- Received March 17, 1986
- Revision received May 28, 1986
- Accepted June 18, 1986
- Published online December 1, 1986.
- Piero Anversa, MD*,§,
- Beth Hiler, BS†,
- Roberto Ricci, MD*,
- Giancarlo Guideri, PhD‡ and
- Giorgio Olivetti, MD*
- ↵§Address for reprints: Piero Anversa, MD, Department of Pathology, University of Parma, Via Gramsci 14, 43100 Parma, Italy.
To determine the effects of age on the myocardium, the functional and structural characteristics of the heart were studied in rats at 3, 10 to 12 and 19 to 21 months of age. Systemic arterial pressure, left ventricular pressure and its first derivative (dP/dt) and heart rate were comparable in the three animal groups. In the interval between 3 and 10 to 12 months, mean myocyte cell volume per nucleus increased 53 and 26% in the left and the right ventricle, respectively. The total number of myocyte nuclei remained constant in either ventricle. In the following period, between 10 to 12 and 19 to 21 months, a 39% further cellular hypertrophy on the left side of the heart was found in association with an 18% loss of cells in the ventricle. Cell loss was accompanied by discrete areas of interstitial and replacement fibrosis in the sub-endocardium. In contrast, no myocardial damage was observed in the right ventricle, and the measured 35% additional enlargement of myocytes occurred without a change in cell number. Thus, the aging left ventricle is composed of a smaller number of hypertrophied cells. Cellular hypertrophy may explain the unaltered cardiac function of the aged myocardium.
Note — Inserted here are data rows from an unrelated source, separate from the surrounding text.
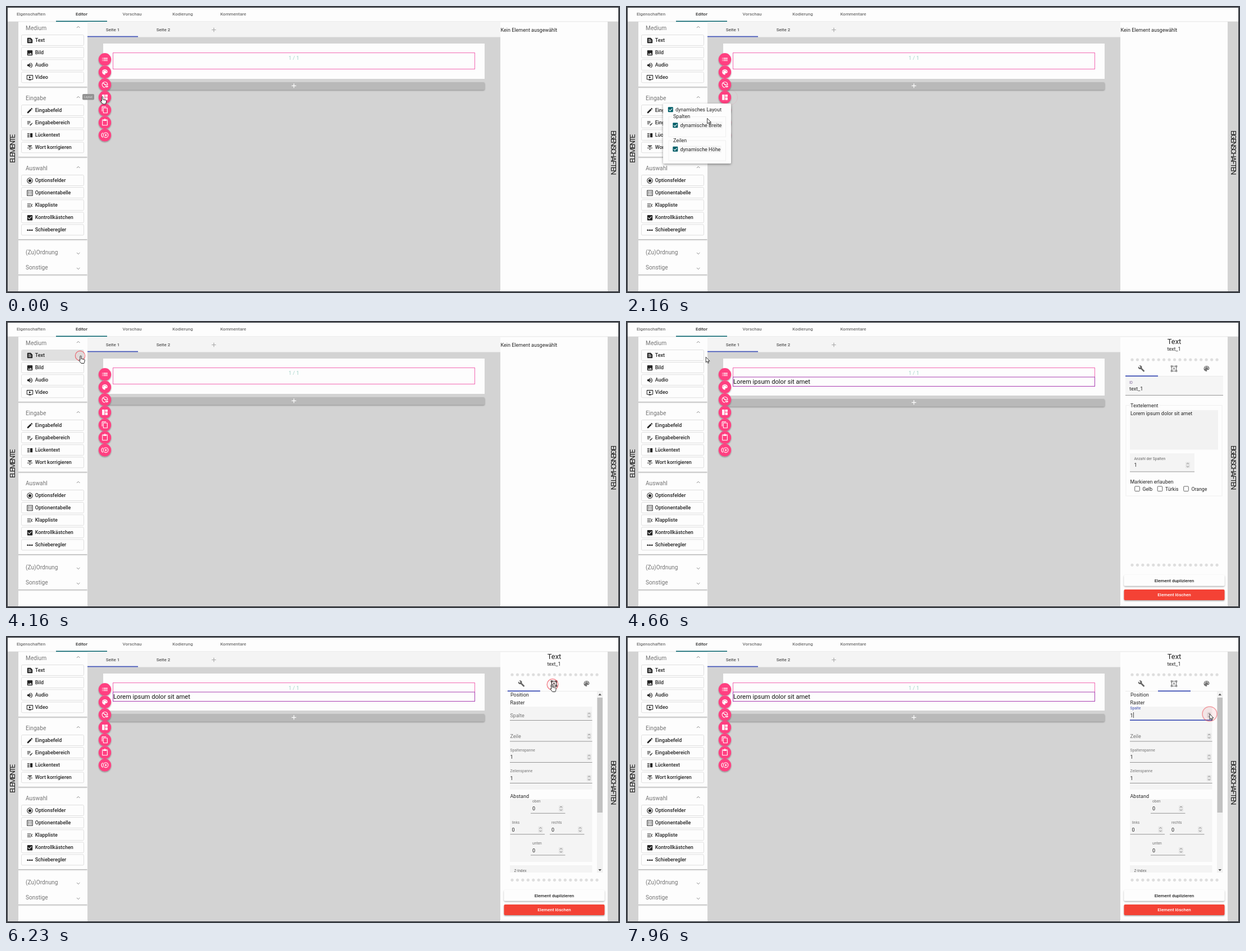
Write an HTML page that moves like this. It is 1093 by 512 pixels and loops after 8 s.

```html
<!DOCTYPE html>
<html lang="de">
<head>
<meta charset="utf-8">
<title>Editor</title>
<style>
html,body{margin:0;width:100%;height:100%;overflow:hidden;background:#fdfdfd}
svg{display:block;font-family:Roboto,"Open Sans",sans-serif}
</style>
</head>
<body>
<svg id="stage" width="1093" height="512" viewBox="0 0 1093 512" xmlns="http://www.w3.org/2000/svg"></svg>
<script>
const PINK = '#ff4081', BLUE = '#3f51b5', TEAL = '#00606a', DARK = '#242424', GREY = '#757575';

const ICONS = {
  text: 'M20.41 8.41l-4.83-4.83c-.37-.37-.88-.58-1.41-.58H5c-1.1 0-2 .9-2 2v14c0 1.1.9 2 2 2h14c1.1 0 2-.9 2-2V9.83c0-.53-.21-1.04-.59-1.42zM7 7h7v2H7V7zm10 10H7v-2h10v2zm0-4H7v-2h10v2z',
  image: 'M21 19V5c0-1.1-.9-2-2-2H5c-1.1 0-2 .9-2 2v14c0 1.1.9 2 2 2h14c1.1 0 2-.9 2-2zM8.5 13.5l2.5 3.01L14.5 12l4.5 6H5l3.5-4.5z',
  audio: 'M3 9v6h4l5 5V4L7 9H3zm13.5 3c0-1.77-1.02-3.29-2.5-4.03v8.05c1.48-.73 2.5-2.25 2.5-4.02zM14 3.23v2.06c2.89.86 5 3.54 5 6.71s-2.11 5.85-5 6.71v2.06c4.01-.91 7-4.49 7-8.77s-2.99-7.86-7-8.77z',
  video: 'M21 3H3c-1.1 0-2 .9-2 2v12c0 1.1.9 2 2 2h5v2h8v-2h5c1.1 0 2-.9 2-2V5c0-1.1-.9-2-2-2zm0 14H3V5h18v12zm-5-6l-7 4V7z',
  edit: 'M3 17.25V21h3.75L17.81 9.94l-3.75-3.75L3 17.25zM20.71 7.04c.39-.39.39-1.02 0-1.41l-2.34-2.34c-.39-.39-1.02-.39-1.41 0l-1.83 1.83 3.75 3.75 1.83-1.83z',
  note: 'M3 10h11v2H3v-2zm0-2h11V6H3v2zm0 8h7v-2H3v2zm15-3.1l.7-.7c.4-.4 1-.4 1.4 0l.7.7c.4.4.4 1 0 1.4l-.7.7-2.1-2.1zm-.7.7l-5.3 5.3V21h2.1l5.3-5.3-2.1-2.1z',
  gap: 'M3 15h8v-2H3v2zm0 4h8v-2H3v2zm0-8h8V9H3v2zm0-6v2h8V5H3zm10 0h8v14h-8V5z',
  strike: 'M10 19h4v-3h-4v3zM5 4v3h5v3h4V7h5V4H5zM3 14h18v-2H3v2z',
  radio: 'M12 7a5 5 0 1 0 0 10 5 5 0 1 0 0-10zm0-5a10 10 0 1 0 0 20 10 10 0 1 0 0-20zm0 18a8 8 0 1 1 0-16 8 8 0 1 1 0 16z',
  table: 'M2 2h20v20H2zM4 4v16h16V4zM6 7h3v2H6zm5 0h2v2h-2zm4 0h3v2h-3zM6 11h3v2H6zm5 0h2v2h-2zm4 0h3v2h-3zM6 15h3v2H6zm5 0h2v2h-2zm4 0h3v2h-3z',
  drop: 'M3 18h13v-2H3v2zm0-5h10v-2H3v2zm0-7v2h13V6H3zm18 9.6L17.4 12 21 8.4 19.6 7l-5 5 5 5z',
  check: 'M19 3H5c-1.1 0-2 .9-2 2v14c0 1.1.9 2 2 2h14c1.1 0 2-.9 2-2V5c0-1.1-.9-2-2-2zm-9 14l-5-5 1.4-1.4 3.6 3.6 7.6-7.6L19 8l-9 9z',
  slider: 'M2 12a2.5 2.5 0 0 1 4.8-1h2.9a2.5 2.5 0 0 1 4.6 0h2.9a2.5 2.5 0 1 1 0 2h-2.9a2.5 2.5 0 0 1-4.6 0H6.8A2.5 2.5 0 0 1 2 12z',
  list: 'M3 13h2v-2H3v2zm0 4h2v-2H3v2zm0-8h2V7H3v2zm4 4h14v-2H7v2zm0 4h14v-2H7v2zM7 7v2h14V7H7z',
  palette: 'M12 3a9 9 0 0 0 0 18c.83 0 1.5-.67 1.5-1.5 0-.39-.15-.74-.39-1.01-.23-.26-.38-.61-.38-.99 0-.83.67-1.5 1.5-1.5H16c2.76 0 5-2.24 5-5 0-4.42-4.03-8-9-8zM6.5 12a1.5 1.5 0 1 1 0-3 1.5 1.5 0 0 1 0 3zm3-4a1.5 1.5 0 1 1 0-3 1.5 1.5 0 0 1 0 3zm5 0a1.5 1.5 0 1 1 0-3 1.5 1.5 0 0 1 0 3zm3 4a1.5 1.5 0 1 1 0-3 1.5 1.5 0 0 1 0 3z',
  hide: 'M12 2a10 10 0 1 0 0 20h1l-1-2a8 8 0 0 1-6.3-12.9l7.6 7.6c1.500-1.500 4.500-2.200 7-1.300l1.500.6A10 10 0 0 0 12 2zm0 2a8 8 0 0 1 7.900 7c-1.600-.3-3.500-.1-5.200.6L7.100 5.700A8 8 0 0 1 12 4zM13 18c1.500-4 8.500-4 10 0-1.500 4-8.500 4-10 0zm5-1.500a1.500 1.500 0 1 0 0 3 1.500 1.500 0 1 0 0-3z',
  layout: 'M3 3h8v18H3zM13 3h8v8h-8zM13 13h8v8h-8z',
  copy: 'M16 1H4c-1.1 0-2 .9-2 2v14h2V3h12V1zm3 4H8c-1.1 0-2 .9-2 2v14c0 1.1.9 2 2 2h11c1.1 0 2-.9 2-2V7c0-1.100-.9-2-2-2zm0 16H8V7h11v14z',
  paste: 'M19 2h-4.200a3 3 0 0 0-5.600 0H5c-1.100 0-2 .9-2 2v16c0 1.100.9 2 2 2h14c1.100 0 2-.9 2-2V4c0-1.100-.9-2-2-2zm-7 0a1 1 0 1 1 0 2 1 1 0 0 1 0-2zm7 18H5V4h2v3h10V4h2v16z',
  twice: 'M16 8h-2v3h-3v2h3v3h2v-3h3v-2h-3zM2 12c0-2.800 1.600-5.200 4-6.300V3.500a9 9 0 0 0 0 17v-2.200A7 7 0 0 1 2 12zm13-9a9 9 0 1 0 0 18 9 9 0 1 0 0-18zm0 16a7 7 0 1 1 0-14 7 7 0 1 1 0 14z',
  wrench: 'M22.7 19l-9.1-9.1c.9-2.3.4-5-1.5-6.9-2-2-5-2.4-7.4-1.3L9 6 6 9 1.6 4.7C.4 7.1.9 10.1 2.9 12.1c1.9 1.9 4.6 2.4 6.900 1.500l9.100 9.100c.4.4 1 .4 1.400 0l2.300-2.300c.5-.4.5-1.100.1-1.400z',
  shapes: 'M23 7V1h-6v2H7V1H1v6h2v10H1v6h6v-2h10v2h6v-6h-2V7h2zM3 3h2v2H3V3zm2 18H3v-2h2v2zm12-2H7v-2H5V7h2V5h10v2h2v10h-2v2zm4 2h-2v-2h2v2zM19 5V3h2v2h-2zm-5.300 9h-3.500l-.7 2H7.900l3.400-9h1.400l3.400 9h-1.600l-.8-2zm-3-1.300h2.600L12 8.900l-1.300 3.800z'
};

// Markup helpers
const rect = (x, y, w, h, fill, more = '') => `<rect x="${x}" y="${y}" width="${w}" height="${h}" fill="${fill}" ${more}/>`;
const box = (x, y, w, h, stroke, more = '') => rect(x, y, w, h, 'none', `stroke="${stroke}" ${more}`);
const label = (s, x, y, size = 9, fill = DARK, more = '') => `<text x="${x}" y="${y}" font-size="${size}" fill="${fill}" ${more}>${s}</text>`;
const mid = (s, x, y, size, fill, weight = 400) => label(s, x, y, size, fill, `text-anchor="middle" font-weight="${weight}"`);
const path = (d, stroke, w = 1) => `<path d="${d}" fill="none" stroke="${stroke}" stroke-width="${w}"/>`;
const icon = (name, cx, cy, size, fill, id = '') =>
  `<path ${id && `id="${id}"`} d="${ICONS[name]}" fill="${fill}" fill-rule="evenodd" transform="translate(${cx - size / 2} ${cy - size / 2}) scale(${size / 24})"/>`;
const group = (id, s) => `<g id="${id}">${s}</g>`;
const stepper = (x, y) => rect(x - 4, y - 5.5, 8, 11, '#e6e6e6', 'rx="1"') +
  path(`M${x - 2} ${y - 1.7}l2-2 2 2M${x - 2} ${y + 1.7}l2 2 2-2`, '#777', .9);
const tick = (x, y) => rect(x - 4.5, y - 4.5, 9, 9, TEAL, 'rx="1"') + path(`M${x - 2.8} ${y}l2 2.1 3.800-4`, '#fff', 1.1);
const plus = (x, y, r, c) => path(`M${x - r} ${y}h${2 * r}M${x} ${y - r}v${2 * r}`, c, 1.2);

function topBars() {
  const tabs = ['Eigenschaften', 'Editor', 'Vorschau', 'Kodierung', 'Kommentare'];
  return rect(0, 0, 1093, 512, '#3c3f45') + rect(3, 3, 1087, 506, '#fdfdfd') +
    tabs.map((s, i) => mid(s, 44.5 + 90 * i, 17, 8, i == 1 ? '#333' : '#707070', 500)).join('') +
    rect(3, 27.5, 1087, .8, '#ddd') + rect(89, 26.5, 91, 1.6, TEAL) +
    rect(3, 28, 19, 481, '#d3d3d3') + rect(1071, 28, 19, 481, '#d3d3d3') + rect(145, 28, 735, 481, '#d3d3d3') +
    rect(145, 28, 735, 27.5, '#f4f4f4') + rect(145, 53.7, 90, 1.700, BLUE) +
    mid('Seite 1', 190, 45, 8, '#555', 500) + mid('Seite 2', 280, 45, 8, '#555', 500) + plus(370, 42.5, 3.8, '#aaa') +
    `<text transform="translate(15.5 280) rotate(-90)" font-size="13" letter-spacing="-1.9" fill="#222">ELEMENTE</text>` +
    `<text transform="translate(1077 222) rotate(90)" font-size="13" letter-spacing="-1.9" fill="#222">EIGENSCHAFTEN</text>`;
}

function palettePanel() {
  const cards = [
    ['Medium', 43, 144, 61, [['text', 'Text'], ['image', 'Bild'], ['audio', 'Audio'], ['video', 'Video']]],
    ['Eingabe', 168, 269, 186, [['edit', 'Eingabefeld'], ['note', 'Eingabebereich'], ['gap', 'Lückentext'], ['strike', 'Wort korrigieren']]],
    ['Auswahl', 293, 416, 311, [['radio', 'Optionsfelder'], ['table', 'Optionentabelle'], ['drop', 'Klappliste'], ['check', 'Kontrollkästchen'], ['slider', 'Schieberegler']]],
    ['(Zu)Ordnung', 443, 0, 0, []],
    ['Sonstige', 470, 479, 0, []]
  ];
  return cards.map(([name, y, end, first, rows]) => {
    let s = label(name, 35, y, 10.2, GREY);
    s += rows.length ? path(`M126 ${y - 4}l2.700-2.700 2.700 2.700`, '#888') : path(`M126 ${y - 3}l2.700 2.700 2.700-2.700`, '#888');
    if (end) s += rect(22, end, 122.5, 1.4, '#b4b4b4') + rect(22, end + 1.4, 122.5, 1.2, '#e4e4e4');
    return s + rows.map(([ic, t], i) => {
      const c = first + 22.1 * i;
      return box(27.5, c - 9.5, 111, 19, '#dedede', 'rx="2"') + (t == 'Text' ? rect(28, c - 9, 110, 18, '#e0e0e0', 'id="hover" rx="2"') : '') +
        icon(ic, 42.5, c + .5, 12.5, DARK) + label(t, 51.7, c + 3, 9, DARK, 'font-weight="500"');
    }).join('');
  }).join('');
}

function canvasArea() {
  const names = ['list', 'palette', 'hide', 'layout', 'copy', 'paste', 'twice'];
  return `<rect id="page" x="173" y="67" width="679" fill="#fdfdfd"/>` +
    group('bar', rect(173, 136, 679, 13.300, '#b9b9b9', 'rx="2" filter="url(#soft)"') + plus(512.5, 142.3, 4, '#fff')) +
    `<rect id="section" x="190.5" y="83.500" width="644" fill="none" stroke="#f268b2"/>` +
    mid('1 / 1', 512.5, 95.500, 9.300, '#a3d3c8') +
    group('element', box(190.500, 100, 644, 16.500, '#a83cb0') + label('Lorem ipsum dolor sit amet', 191, 112, 11.200, '#111')) +
    names.map((n, i) => {
      const y = 95.300 + 22.500 * i;
      return `<circle cx="176" cy="${y}" r="11.200" fill="${PINK}" filter="url(#soft)"/>` + icon(n, 176, y, 13, '#fff');
    }).join('') +
    group('tip', rect(136, 157, 21, 10.500, '#929292', 'rx="2"') + mid('Layout', 146.500, 164, 5, '#ddd'));
}

function layoutMenu() {
  return group('menu', rect(66, 174, 121, 107, '#fdfdfd', 'rx="2" filter="url(#deep)"') +
    box(76, 197.500, 101.500, 36, '#f0f0f0') + box(76, 240, 101.500, 36, '#f0f0f0') +
    rect(82, 192, 34, 10, '#fdfdfd') + rect(82, 235, 28, 10, '#fdfdfd') +
    rect(95, 206, 77, 13, '#f6f6f6') + rect(95, 249, 75, 13, '#f6f6f6') +
    tick(79.300, 184.800) + label('dynamisches Layout', 88, 188.300) + label('Spalten', 84, 200.300) +
    tick(87.800, 212.800) + label('dynamische Breite', 96.500, 216) + label('Zeilen', 84, 243) +
    tick(87.800, 255.300) + label('dynamische Höhe', 96.500, 258.500));
}

function generalTab() {
  return rect(889, 99, 174, 33.500, '#f5f5f5') + rect(889, 132, 174, .9, '#8c8c8c') +
    label('ID', 896, 111.500, 6.500, '#80659a') + label('text_1', 896, 123.500) +
    box(890, 150.500, 171, 161.500, '#f0f0f0') + rect(896, 146, 54, 10, '#fdfdfd') + label('Textelement', 898, 153.500) +
    rect(897, 159, 157, 70.500, '#f2f2f2') + label('Lorem ipsum dolor sit amet', 898, 168) +
    rect(897, 236, 115, 33, '#f4f4f4') + rect(897, 268.500, 115, .9, '#8c8c8c') +
    label('Anzahl der Spalten', 904.500, 248, 6.700, '#666') + label('1', 904.500, 260) + stepper(1000, 257) +
    label('Markieren erlauben', 897.500, 290) +
    [['Gelb', 910], ['Türkis', 950.500], ['Orange', 997]].map(([s, x]) =>
      box(x - 4.300, 295, 8.600, 8.600, '#666', 'rx="1"') + label(s, x + 9.500, 302.500, 8.700)).join('');
}

function positionTab() {
  const line = y => rect(897, y, 146.500, .9, '#8c8c8c');
  const gap = (s, x, y) => label(s, x, y, 6.700, '#777') + label('0', x, y + 14) +
    rect(x - 3, y + 18.800, 61.500, .9, '#8c8c8c') + stepper(x + 51, y + 10.700);
  return `<g clip-path="url(#scroll)">` + label('Position', 898, 108) + label('Raster', 897.500, 122.300) +
    rect(897, 126, 146.500, 148, '#f4f4f4') +
    group('empty', label('Spalte', 897.500, 144.500, 9, GREY) + line(150)) +
    group('filled', label('Spalte', 897.500, 131, 6.700, BLUE) + label('1', 897.500, 144.500) + rect(903, 136, .8, 10, '#222') + rect(897, 149.300, 146.500, 1.700, BLUE)) +
    label('Zeile', 897.500, 181.500, 9, GREY) + line(187.500) +
    label('Spaltenspanne', 897.500, 205.500, 6.700, '#777') + label('1', 897.500, 219) + line(225) +
    label('Zeilenspanne', 897.500, 243, 6.700, '#777') + label('1', 897.500, 256.700) + line(262) +
    [141, 178.700, 216, 253.500].map(y => stepper(1038, y)).join('') +
    rect(897, 291, 146.500, 112, '#f4f4f4') + label('Abstand', 897.500, 289) +
    gap('oben', 937, 297) + gap('links', 900.500, 334.500) + gap('rechts', 971, 334.500) + gap('unten', 937, 371.700) +
    rect(897, 409, 146.500, 20, '#f4f4f4') + label('Z-Index', 904.500, 421.300, 6.700, '#666') + `</g>` +
    rect(1052, 99, 10.500, 323, '#f1f1f1') + rect(1052.500, 110, 9.500, 205, '#c1c1c1') +
    `<path d="M1054.500 106h5.500l-2.800-3.500zM1054.500 416h5.500l-2.800 3.500z" fill="#555"/>`;
}

function properties() {
  let dots = '';
  for (let i = 0; i < 17; i++) for (const y of [69, 435.300])
    dots += `<circle cx="${901 + 9.440 * i}" cy="${y}" r="2.600" fill="#dedede"/>`;
  return group('none', label('Kein Element ausgewählt', 880.500, 46)) +
    group('props', mid('Text', 976, 41, 13, DARK) + mid('text_1', 975.500, 53, 9, DARK) + dots +
      icon('wrench', 917.500, 85, 12.500, '#666') + icon('shapes', 975.500, 85, 12.500, GREY, 'shapes') + icon('palette', 1033.500, 85, 13.500, GREY) +
      rect(889, 98.300, 174, .7, '#e2e2e2') + group('general', generalTab()) + group('position', positionTab()) +
      rect(0, 97.300, 58, 1.800, BLUE, 'id="ink"') +
      rect(886.500, 453, 179, 19.500, '#fdfdfd', 'rx="2" filter="url(#soft)"') + mid('Element duplizieren', 976, 465.700, 8, DARK, 500) +
      rect(886.500, 479, 179, 19, '#f44336', 'rx="2" filter="url(#soft)"') + mid('Element löschen', 976, 491.300, 8, '#fff', 500));
}

const stage = document.getElementById('stage');
const shadow = (id, y, blur, a) => `<filter id="${id}" x="-30%" y="-30%" width="160%" height="190%"><feDropShadow dx="0" dy="${y}" stdDeviation="${blur}" flood-opacity="${a}"/></filter>`;
stage.innerHTML = `<defs>${shadow('soft', 1.300, 1.200, .38)}${shadow('deep', 1.500, 2, .4)}<clipPath id="scroll">${rect(885, 99, 170, 323, '#000')}</clipPath></defs>` +
  topBars() + palettePanel() + canvasArea() + layoutMenu() + properties() +
  `<circle id="trace" cx="185.300" cy="163" r="13.300" fill="none" stroke="#e8607a" stroke-opacity=".13"/>` +
  `<circle id="ring" fill="#f04050" stroke="#ee3b48"/>` +
  group('cursor',
    `<path id="hand" d="M-1.100.8c0-1.600 2.200-1.600 2.200 0V5l4.800.9c1 .2 1.400.9 1.300 1.800l-.6 3.300-.8 2H.9l-3.600-4.400c-.8-1 .3-2 1.200-1.300l.4.5z" fill="#fff" stroke="#111" stroke-width=".9"/>` +
    `<path id="arrow" d="M0 0V9.600L2.200 7.600 3.700 11 5.200 10.300 3.800 7.200H6.800z" fill="#fff" stroke="#222" stroke-width=".9"/>`);

const el = {};
stage.querySelectorAll('[id]').forEach(e => el[e.id] = e);
const show = (id, on) => el[id].style.display = on ? '' : 'none';
const span = (t, a, b) => Math.min(1, Math.max(0, (t - a) / (b - a)));
const ease = p => p * p * (3 - 2 * p);

// Cursor moves: start, end, x, y
const HOME = [171.500, 162];
const MOVES = [
  [30, 230, 183, 162.500], [1460, 2260, 143, 202], [3760, 3760, 133, 62.500],
  [4600, 5060, 324, 99], [5330, 5460, 972, 86.500], [6560, 7000, 1039, 139]
];
// Clicks: start, x, y
const CLICKS = [[630, 185, 163], [3760, 132, 62], [5730, 973, 86.500], [7160, 1039, 139]];
const within = (t, a, b) => t >= a && t < b;

function render(t) {
  let [x, y] = HOME;
  for (const [a, b, tx, ty] of MOVES) {
    if (t < a) break;
    const p = a == b ? 1 : ease(span(t, a, b));
    x += (tx - x) * p;
    y += (ty - y) * p;
  }
  el.cursor.setAttribute('transform', `translate(${x} ${y})`);
  const hand = t < 1800 || within(t, 3760, 4660) || within(t, 5420, 6680);
  show('hand', hand);
  show('arrow', !hand);

  const click = CLICKS.find(c => within(t, c[0], c[0] + 830));
  show('ring', click && t > click[0]);
  if (click) {
    const p = span(t, click[0], click[0] + 800);
    const attrs = { cx: click[1], cy: click[2], r: 13 * p ** .585, 'stroke-opacity': 1.050 - .6 * p, 'fill-opacity': .08 * p, 'stroke-width': 1 + .6 * p * p };
    for (const k in attrs) el.ring.setAttribute(k, attrs[k]);
  }
  show('trace', within(t, 1460, 3760));

  el.tip.style.opacity = 1 - span(t, 30, 200);
  show('menu', within(t, 1030, 3760));
  el.menu.style.opacity = span(t, 1000, 1150);
  show('hover', within(t, 3760, 4640));

  const added = t >= 4260, moved = t >= 6190, typed = t >= 7600;
  show('element', added);
  show('props', added);
  show('none', !added);
  el.page.setAttribute('height', added ? 66 : 63);
  el.section.setAttribute('height', added ? 33 : 29);
  el.bar.setAttribute('transform', `translate(0 ${added ? 3 : 0})`);
  show('general', !moved);
  show('position', moved);
  el.ink.setAttribute('x', 889 + 58 * ease(span(t, 6190, 6450)));
  el.shapes.setAttribute('fill', moved && t < 7300 ? DARK : GREY);
  show('empty', !typed);
  show('filled', typed);
}

function loop() {
  render(performance.now() % 8000);
  requestAnimationFrame(loop);
}
loop();
</script>
</body>
</html>
```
- Received March 17, 1986.
- Revision received May 28, 1986.
- Accepted June 18, 1986.
- American College of Cardiology Foundation